cinewise

Porno

2019 | Dir: Keola Racela | Wri: Matt Black, Laurence Vannicelli | USA

Screenshot from Porno

To be filed under horror films with a great premise and a terrible execution. There are many things wrong with Porno — the moralising, an unfunny script, a plodding plot …It is so bad that it doesn’t even become good, which is the least you can expect from it.

The year is 1992 and the religious owner of a cinema lets his employees to have a lock-in with any film they want to see on Friday night. Through a plot device that is all too convenient, they come across a hidden screen in the basement and an archive romom full of old film reels … and a book about the occult. As you do.

Most of the reels have been destroyed, save one … which they obviously watch … bits of it, it turns out, as soon as they realise that they can see the “bush” of a woman. The artistic film, as one of the characters adamantly points out, turns out to be about a psychadelic ritual which unleashes a sex demon to prey on these teenagers.

Well, when I say prey, I mean really she pops up when the filmmakers realised nothing had happened for 15 minutes. Time to show the sex-demon whose only power (albeit effective) is to remotely crush male genitalia. Cue an obligatory inpsecting-crush-balls scene in all its gory glory. I guess there is merit in that there are as many shots of male genitalia as female, so … progress?

No. Because the gist of the film is that pornography is bad and Jesus will save all our souls. Did I mention that there is a gay character who was sent to Jesus camp to cure his homosexaulity? (to be fair he saves the day by having sex with a Burly Man — as per the character name on IMDb). Oh, and there is a guy who is Straight Edge, supposedly ironic, but actually more of a poster boy of all if this. The film is not even trying to be ironic.

It’s a well known trope that promiscuous teenagers are the first ones to be killed in slasher films, but that moralising is usually quite tame and there is often redemption of that idea by the end. Here, we don’t have that. The ordeals these teenagers go through don’t provide an arc for its moralising, but merely allows it play along.

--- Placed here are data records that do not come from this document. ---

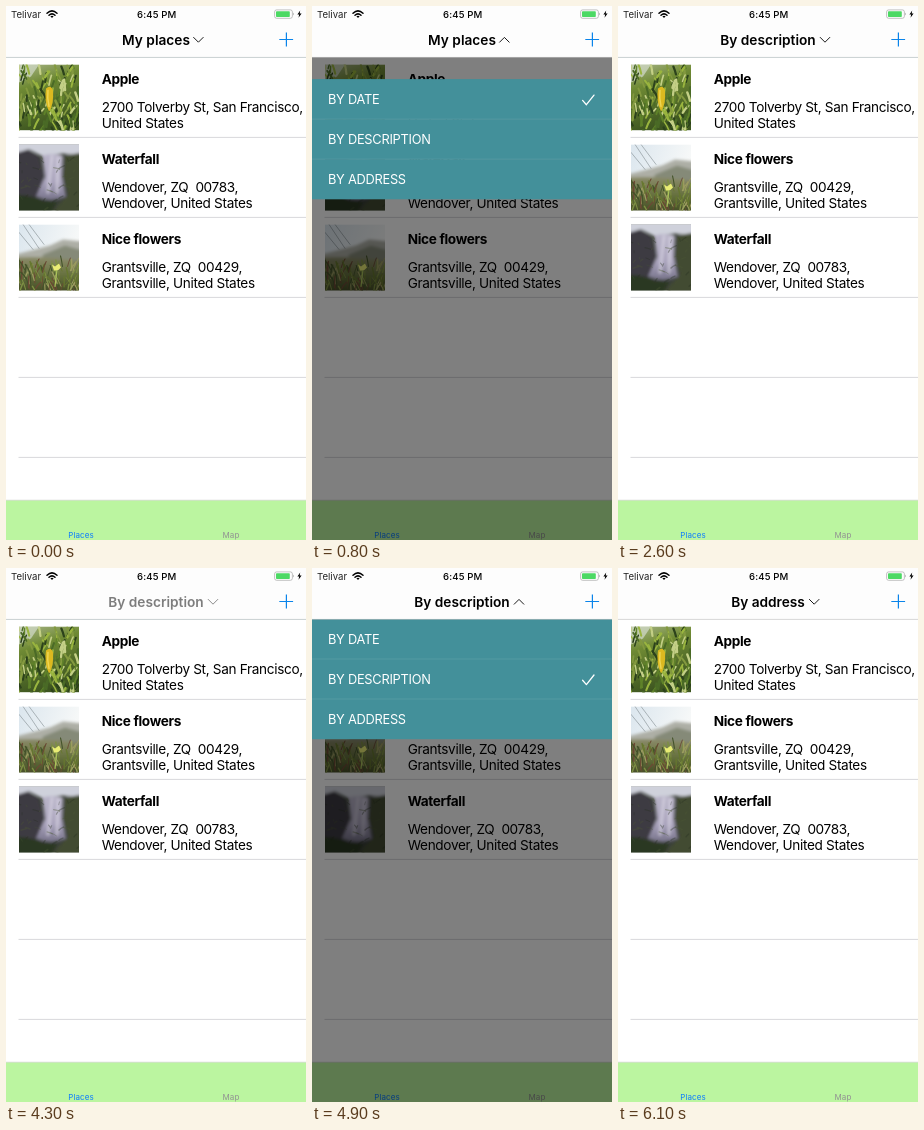
Write an HTML page that moves like this. It is 300 px wide and 534 px high and loops after 8 s.

```html
<!DOCTYPE html>
<html lang="en">
<head>
<meta charset="utf-8">
<title>Places</title>
<style>
  html, body { margin: 0; height: 100%; overflow: hidden; background: #fff; }
  svg { display: block; width: 100vw; height: 100vh; font-family: Inter, Roboto, sans-serif; }
  .cell { font-size: 13.6px; letter-spacing: -.33px; }
  .name { font-weight: 700; }
  .menu { font-size: 12.8px; letter-spacing: -.25px; fill: #fff; }
  .title { font-size: 13.7px; font-weight: 600; text-anchor: middle; }
  .status { font-size: 9.6px; }
  .tab { font-size: 8px; text-anchor: middle; letter-spacing: .1px; }
  .line { fill: none; stroke-linecap: round; stroke-linejoin: round; }
</style>
</head>
<body>
<svg viewBox="0 0 300 534">
  <defs>
    <clipPath id="photo"><rect width="60" height="66"/></clipPath>
    <filter id="soft"><feGaussianBlur stdDeviation="1.6"/></filter>
    <linearGradient id="leaves" x2=".3" y2="1">
      <stop offset="0" stop-color="#a9b58a"/><stop offset=".35" stop-color="#6f8a34"/><stop offset="1" stop-color="#3d5520"/>
    </linearGradient>
    <linearGradient id="fall" x2="0" y2="1">
      <stop offset="0" stop-color="#b9b4c8"/><stop offset=".6" stop-color="#aaa4bd"/><stop offset="1" stop-color="#77738a"/>
    </linearGradient>
    <linearGradient id="sky" x2="1" y2=".4">
      <stop offset="0" stop-color="#dbe6ee"/><stop offset="1" stop-color="#f9faf9"/>
    </linearGradient>
    <linearGradient id="meadow" x2="0" y2="1">
      <stop offset="0" stop-color="#8b8b6a"/><stop offset=".5" stop-color="#65703d"/><stop offset="1" stop-color="#3f4622"/>
    </linearGradient>
  </defs>

  <rect width="300" height="534" fill="#fff"/>
  <path id="rules" stroke="#c8c7cc" stroke-width=".7"/>
  <g id="list"></g>

  <rect y="494.4" width="300" height="39.6" fill="#bbf5a0"/>
  <path d="M0 494.2H300" stroke="#b2b2b2" stroke-width=".4"/>
  <text class="tab" x="75" y="531.5" fill="#0a7aff">Places</text>
  <text class="tab" x="225" y="531.5" fill="#929292">Map</text>

  <rect id="shade" y="51" width="300" height="483" fill="#000"/>
  <g id="menu"></g>

  <rect width="300" height="51.2" fill="#fdfdfd"/>
  <path d="M0 51.4H300" stroke="#b2b2b2" stroke-width=".5"/>
  <text class="status" x="5" y="11.7" fill="#222">Telivar</text>
  <path class="line" d="M41 7.2Q46 2.6 51 7.2M43 9.2Q46 6.6 49 9.2" stroke="#000" stroke-width="1.5"/>
  <path d="M44.4 10.3Q46 9 47.6 10.3L46 12Z"/>
  <text class="status" x="150.7" y="11.7" font-weight="500" letter-spacing=".1" text-anchor="middle">6:45 PM</text>
  <rect x="268.6" y="3.9" width="17.8" height="8.4" rx="2" fill="none" stroke="#999" stroke-width=".6"/>
  <rect x="270" y="5.2" width="13.8" height="5.8" rx=".8" fill="#4cd964"/>
  <path d="M287.2 6.6Q288.8 8.1 287.2 9.6Z" fill="#999"/>
  <path d="M294.2 4.4L291.4 8.6H293.2L292.5 11.8L295.6 7.4H293.7Z"/>

  <g id="heading">
    <text id="title" class="title" x="150" y="38.8"></text>
    <path id="chevron" class="line" d="M-4.8 -2.4L0 2.4L4.8 -2.4" stroke="#000" stroke-width=".9"/>
  </g>
  <path d="M273.3 33.5H287.1M280.4 26.6V40.4" stroke="#0a84ea" stroke-width="1.2"/>
</svg>

<script>
const LOOP = 8000, MENU_HEIGHT = 120, NAV_BOTTOM = 51;
const $ = id => document.getElementById(id);
const clamp = v => Math.min(1, Math.max(0, v));
const ease = v => { v = clamp(v); return v * v * (3 - 2 * v); };
const range = n => [...Array(n).keys()];

let seed = 7;
const random = (min, max) => {
  seed = seed * 16807 % 2147483647;
  return min + (max - min) * seed / 2147483647;
};

// Loose upright strokes scattered between two heights of a photo.
function blades(count, top, bottom, colors, length, width) {
  return range(count).map(i => {
    const x = random(0, 60), y = random(top, bottom);
    const lean = random(-6, 6), rise = random(length / 2, length);
    return `<path class="line" d="M${x} ${y}q${lean / 3} ${-rise / 2} ${lean} ${-rise}"
      stroke="${colors[i % colors.length]}" stroke-width="${random(width / 2, width)}"/>`;
  }).join('');
}

const peppers = `<rect width="60" height="66" fill="url(#leaves)"/>
  <path d="M0 0H20L12 12L0 18Z" fill="#d3dccb" opacity=".7"/>
  ${blades(150, 4, 72, ['#9ab53f', '#4a6a26', '#c3cf86', '#5f8229', '#2c421b', '#83993f'], 11, 2.6)}
  <path d="M27 24Q32 20 34 26Q35 40 30 47Q25 37 27 24Z" fill="#dcb920"/>
  <path d="M29 26Q28 34 30 42" class="line" stroke="#efd652" stroke-width="1.5"/>`;

const waterfall = `<rect width="60" height="66" fill="#3a3f38"/>
  <g filter="url(#soft)">
    <path d="M-4 -4H64V12L44 9L24 12L10 5L-4 9Z" fill="#cfd1db"/>
    <path d="M-4 9L9 5L19 12L25 30L19 52L-4 58Z" fill="#3e3a42"/>
    <path d="M23 11Q33 8 44 11L43 32L47 52Q32 59 17 52L26 32Z" fill="url(#fall)"/>
    <path d="M33 12L29 48M39 13L38 48" class="line" stroke="#dddbe8" stroke-width="3" opacity=".6"/>
    <path d="M46 11L64 8V70H31L49 50L44 32Z" fill="#434c33"/>
    <path d="M-4 50Q15 51 24 56L38 57L32 70H-4Z" fill="#2b3723"/>
  </g>
  ${blades(40, 14, 68, ['#4a5635', '#262e22'], 3, 1.6).replace(/class="line"/g, 'class="line" opacity=".35"')}`;

const flowers = `<rect width="60" height="66" fill="url(#sky)"/>
  <g filter="url(#soft)">
    <path d="M-4 30L16 25L31 21L44 15L64 17V50H-4Z" fill="#adafa6"/>
    <path d="M24 30L46 21L64 26V45H20Z" fill="#858a78"/>
    <path d="M-4 33Q28 31 64 37V70H-4Z" fill="url(#meadow)"/>
  </g>
  ${blades(100, 42, 70, ['#7d8f43', '#44532a', '#9c9c60', '#6b4a34', '#66772f'], 12, 1.5)}
  <path d="M4 0L20 24M10 0L25 20M0 8L14 25" class="line" stroke="#6d767a" stroke-width=".5"/>
  <path d="M38 45L36 62" class="line" stroke="#a9c45a" stroke-width="1.2"/>
  <path d="M33 40L36 42L40 39L42 43Q39 47 35 46Z" fill="#e9ec75"/>`;

const places = [
  ['Apple', '2700 Tolverby St, San Francisco,', 'United States', peppers],
  ['Waterfall', 'Wendover, ZQ\u00a0 00783,', 'Wendover, United States', waterfall],
  ['Nice flowers', 'Grantsville, ZQ\u00a0 00429,', 'Grantsville, United States', flowers],
];
const orders = [[0, 1, 2], [0, 2, 1], [0, 2, 1]];
const titles = ['My places', 'By description', 'By address'];
const chevronX = [192.4, 207, 196.2];

$('rules').setAttribute('d', range(5).map(i => `M12.5 ${131.4 + 80 * i}H300`).join(''));
$('list').innerHTML = places.map(([name, street, country, photo]) => `<g class="cell">
  <g transform="translate(13 7.4)" clip-path="url(#photo)">${photo}</g>
  <text class="name" x="95.7" y="26.8">${name}</text>
  <text x="95.7" y="54.6">${street}</text>
  <text x="95.7" y="70.8">${country}</text></g>`).join('');

$('menu').innerHTML = ['BY DATE', 'BY DESCRIPTION', 'BY ADDRESS'].map((label, i) => `
  <g transform="translate(0 ${40 * i})">
    <rect class="option" width="300" height="40.2"/>
    ${i ? '<path d="M0 0H300" stroke="#61a3aa" stroke-width=".5"/>' : ''}
    <text class="menu" x="16" y="25.4">${label}</text>
    <path class="check line" d="M270.6 21.3L274.4 25.6L282 16" stroke="#fff" stroke-width="1.3"/>
  </g>`).join('');

const rows = [...$('list').children];
const options = [...document.querySelectorAll('.option')];
const checks = [...document.querySelectorAll('.check')];

// Menu displacement, in menu heights, while it drops in and bounces.
function spring(seconds) {
  const decay = 7, speed = 13;
  return -Math.exp(-decay * seconds) *
    (Math.cos(speed * seconds) + decay / speed * Math.sin(speed * seconds));
}

function menuShift(sinceOpen, closing) {
  if (sinceOpen < 100) return -1;
  if (closing > 0) return -closing;
  return sinceOpen < 600 ? spring((sinceOpen - 60) / 1000) : 0;
}

function render(t) {
  const second = t >= 4300;
  const [open, close, checked, picked] = second ? [4300, 5600, 1, 2] : [500, 2100, 0, 1];
  const choice = t < 2100 ? 0 : t < 5600 ? 1 : 2;
  const sinceOpen = t - open;
  const closing = ease((t - close) / 500);
  const shown = ease(sinceOpen / 300) - closing;

  rows.forEach((row, i) =>
    row.setAttribute('transform', `translate(0 ${NAV_BOTTOM + 80 * orders[choice].indexOf(i)})`));
  options.forEach((option, i) =>
    option.setAttribute('fill', t >= close && i === picked ? '#dcd9dd' : '#43909a'));
  checks.forEach((check, i) => check.setAttribute('opacity', i === checked ? 1 : 0));

  const y = NAV_BOTTOM + MENU_HEIGHT * menuShift(sinceOpen, closing);
  $('menu').setAttribute('transform', `translate(0 ${y})`);
  $('shade').setAttribute('opacity', .5 * shown);
  $('title').textContent = titles[choice];
  $('chevron').setAttribute('transform', `translate(${chevronX[choice]} 33.8) rotate(${180 * shown})`);
  $('heading').setAttribute('opacity', sinceOpen >= 0 && sinceOpen < 100 ? .5 : 1);
}

const start = performance.now();
function tick() {
  const t = (performance.now() - start) % LOOP;
  render(Math.floor(t / 100) * 100);
  requestAnimationFrame(tick);
}
tick();
</script>
</body>
</html>
```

Some of this would have been forgiveable if it were scary or funny. It’s neither. It has a brilliant premise, a wonderful setting to really tap in the Stranger Things retro mood we’re all living now, but it wastes it all away on one-dimensional characters whose only real contribution to the story is to utter gems like “Let’s rock” when they’re about to investigate a dark room.

It’s such a wasted effort, this. It should have been so much better.